- Toppings - Toppings are not excessive. Toppings are carefully placed on the pizza where there is a balance among crust, sauce and cheese, with not too much of any component. This allows you to taste and enjoy each component separately.
- Fresh Ingredients - Neapolitan style pizzas are made with San Marzano tomatoes which contain fewer seeds, are less acidic and have better flavor than regular tomatoes. Pizzas are made with fresh Mozzarella "Fior di Latte". This fresh mozzarella is made with specially selected cultures for authentic characteristics reminiscent of fresh mozzarella handmade in the Italian countryside. This mozzarella has a pure dairy flavor and contain no preservatives, fillers, or artificial ingredients.

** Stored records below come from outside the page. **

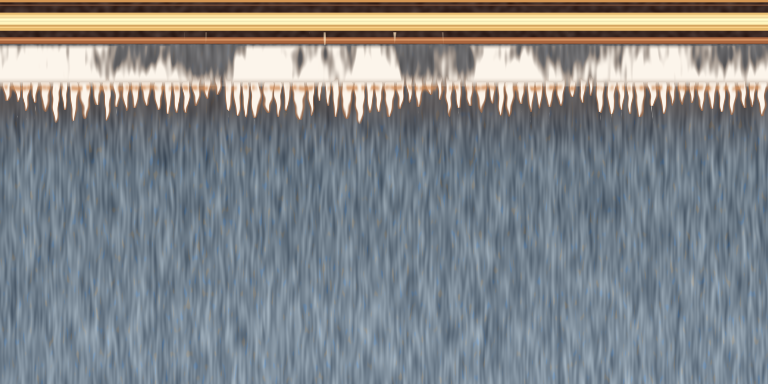
A Shadertoy shader for this texture:

```glsl
vec2 hashGradient(vec2 cell) {
    vec2 q = vec2(dot(cell, vec2(127.1, 311.7)), dot(cell, vec2(269.5, 183.3)));
    return 2.0 * fract(sin(q) * 43758.55) - 1.0;
}

// Gradient noise, roughly -0.7 to 0.7
float noise(vec2 p) {
    vec2 i = floor(p), f = p - i;
    vec2 u = f * f * f * (f * (f * 6.0 - 15.0) + 10.0);
    float a = dot(hashGradient(i), f);
    float b = dot(hashGradient(i + vec2(1, 0)), f - vec2(1, 0));
    float c = dot(hashGradient(i + vec2(0, 1)), f - vec2(0, 1));
    float d = dot(hashGradient(i + 1.0), f - 1.0);
    return mix(mix(a, b, u.x), mix(c, d, u.x), u.y);
}

float band(float v, float lo, float hi) {
    return smoothstep(lo - 0.002, lo + 0.002, v) * (1.0 - smoothstep(hi - 0.002, hi + 0.002, v));
}

float bump(float v, float centre, float width) {
    float t = (v - centre) / width;
    return exp(-t * t);
}

// Long vertical threads in several widths
float threads(vec2 p) {
    float sum = 0.0, frequency = 34.0, weight = 0.45;
    p.x += 0.004 * noise(p * vec2(18.0, 12.0));
    for (int i = 0; i < 3; i++) {
        sum += weight * noise(vec2(p.x * frequency, p.y * (3.0 + 6.0 * float(i))) + 17.3 * float(i));
        frequency *= 1.9;
        weight *= 1.35;
    }
    return sum;
}

vec3 brushedCloth(vec2 p, float depth) {
    vec3 col = mix(vec3(0.36, 0.38, 0.41), vec3(0.425, 0.48, 0.53), smoothstep(0.27, 0.46, depth));
    col = mix(col, vec3(0.48, 0.54, 0.595), smoothstep(0.42, 1.0, depth));
    float grain = threads(p);
    col += grain * vec3(0.25, 0.25, 0.24);
    col += 0.025 * noise(p * vec2(7.0, 3.0));
    // Sparse blue and tan glints
    float tint = noise(p * vec2(105.0, 32.0) + 51.0);
    col += vec3(-0.05, 0.0, 0.06) * smoothstep(0.2, 0.5, tint);
    col += vec3(0.06, 0.01, -0.05) * smoothstep(0.2, 0.5, -tint);
    return col;
}

vec3 frayedFringe(vec3 col, vec2 p, float depth) {
    float x = p.x;
    float fine = noise(vec2(x * 75.0, depth * 16.0));
    float strand = noise(vec2(x * 27.0, depth * 9.0) + 8.0);
    float clump = noise(vec2(x * 8.0, depth * 6.0) + 31.0);

    // Broad bright tufts and grey hollows
    float tufts = bump(x, 0.19, 0.09) + bump(x, 0.7, 0.1) + bump(x, 0.97, 0.08)
                + 0.7 * bump(x, 1.3, 0.1) + 0.6 * bump(x, 1.72, 0.1) + 0.6 * bump(x, 0.0, 0.08);
    float hollows = bump(x, 0.53, 0.1) + bump(x, 1.13, 0.09) + 0.7 * bump(x, 1.52, 0.08);
    float upper = 0.22 + 0.5 * tufts - 0.4 * hollows + 0.9 * clump + 0.9 * strand + 0.7 * fine
                + 0.55 * smoothstep(0.13, 0.22, depth);
    col = mix(col, vec3(0.43, 0.42, 0.42) + 0.2 * fine, band(depth, 0.115, 0.21) * 0.75);
    float white = smoothstep(0.2, 0.75, upper) * smoothstep(0.112, 0.13, depth);
    white *= 1.0 - smoothstep(0.2, 0.235, depth);

    // Hanging teeth with uneven lengths
    float phase = x * 38.0 + 0.8 * noise(vec2(x * 13.0, 3.0));
    float id = floor(phase);
    float random = fract(sin(id * 91.7) * 437.6);
    float side = abs(fract(phase) - 0.5 + 0.25 * noise(vec2(id, depth * 30.0))) * 2.0;
    float reach = 0.255 + 0.045 * random + 0.025 * tufts - 0.01 * hollows + 0.04 * clump;
    float halfWidth = 0.95 * sqrt(clamp((reach - depth) / 0.085, 0.0, 1.0));
    float edge = halfWidth - side + 0.35 * fine;
    float zone = smoothstep(0.19, 0.225, depth) * (1.0 - smoothstep(0.31, 0.33, depth));
    float tooth = smoothstep(0.0, 0.32, edge) * zone;
    float rim = smoothstep(-0.25, 0.05, edge) * zone * step(0.001, halfWidth);

    // Brown shadow, warm rim, pale core
    float shade = bump(depth, 0.265, 0.045);
    col = mix(col, vec3(0.36, 0.33, 0.32) + 0.18 * strand, shade * 0.65);
    col = mix(col, vec3(0.68, 0.45, 0.3), rim * 0.75);
    float warm = smoothstep(0.05, 0.35, upper) * band(depth, 0.12, 0.225);
    col = mix(col, vec3(0.69, 0.62, 0.56), warm * 0.65);
    col = mix(col, vec3(0.99, 0.96, 0.92), max(white, tooth));

    // Broken stitched line
    float seam = bump(depth, 0.229 + 0.006 * strand, 0.008);
    return mix(col, vec3(0.82, 0.56, 0.36), seam * smoothstep(-0.25, 0.3, fine + 0.4 * strand) * 0.75);
}

vec3 gildedBorder(vec3 col, vec2 p, float depth) {
    float scuff = noise(vec2(p.x * 45.0, depth * 50.0));
    vec3 dark = vec3(0.23, 0.16, 0.14) + 0.12 * scuff;
    col = mix(col, dark, 1.0 - smoothstep(0.113, 0.117, depth));
    col = mix(col, vec3(0.83, 0.59, 0.33), 1.0 - smoothstep(0.004, 0.008, depth));
    col = mix(col, vec3(0.48, 0.31, 0.22), band(depth, 0.012, 0.015));

    // Gold rail with fine horizontal ridges
    vec3 gold = mix(vec3(0.93, 0.72, 0.39), vec3(1.0, 0.96, 0.76), bump(depth, 0.054, 0.016));
    gold += 0.05 * sin(depth * 650.0);
    col = mix(col, gold, band(depth, 0.033, 0.08));
    col = mix(col, vec3(0.78, 0.56, 0.28), band(depth, 0.066, 0.069));

    // Copper lip and stray light sparks
    col = mix(col, vec3(0.66, 0.4, 0.25), band(depth, 0.097, 0.114));
    col = mix(col, vec3(0.83, 0.57, 0.38), band(depth, 0.101, 0.106));
    float spark = smoothstep(0.36, 0.55, noise(vec2(p.x * 55.0, depth * 8.0) + 5.0));
    return mix(col, vec3(1.0, 0.9, 0.76), spark * band(depth, 0.084, 0.118) * 0.8);
}

void mainImage(out vec4 fragColor, in vec2 fragCoord) {
    vec2 p = fragCoord / iResolution.y;
    p.x = 2.0 * fragCoord.x / iResolution.x;
    float depth = 1.0 - p.y;
    vec3 col = brushedCloth(p, depth);
    col = frayedFringe(col, p, depth);
    col = gildedBorder(col, p, depth);
    fragColor = vec4(clamp(col, 0.0, 1.0), 1.0);
}
```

We make Mino bread in our brick oven every morning! Panini breads are toasted to order, then filled (not hot pressed). These sandwiches are light, well balanced, and served with a side of crunchy salt & pepper kettle chips. Sub Chips for a side of Mixed or Caesar salad for an additional $3.50
**Menu items may contain peanut or nut products
Mondays - We are Closed
4:30pm – 9:00pm Tuesdays
11:30am – 9:00pm (Wed-Sun) to request reservations
Reservations are kindly requested for parties of 5 or more.
Naples, FL 34102
Named by "Cigars and Spirits" Lifestyle Magazine one of the top 10 best "Old School" Pizzerias in the U.S.
- Audrey Pavia (Cigars & Spirits Lifestyle Magazine Contributing Writer)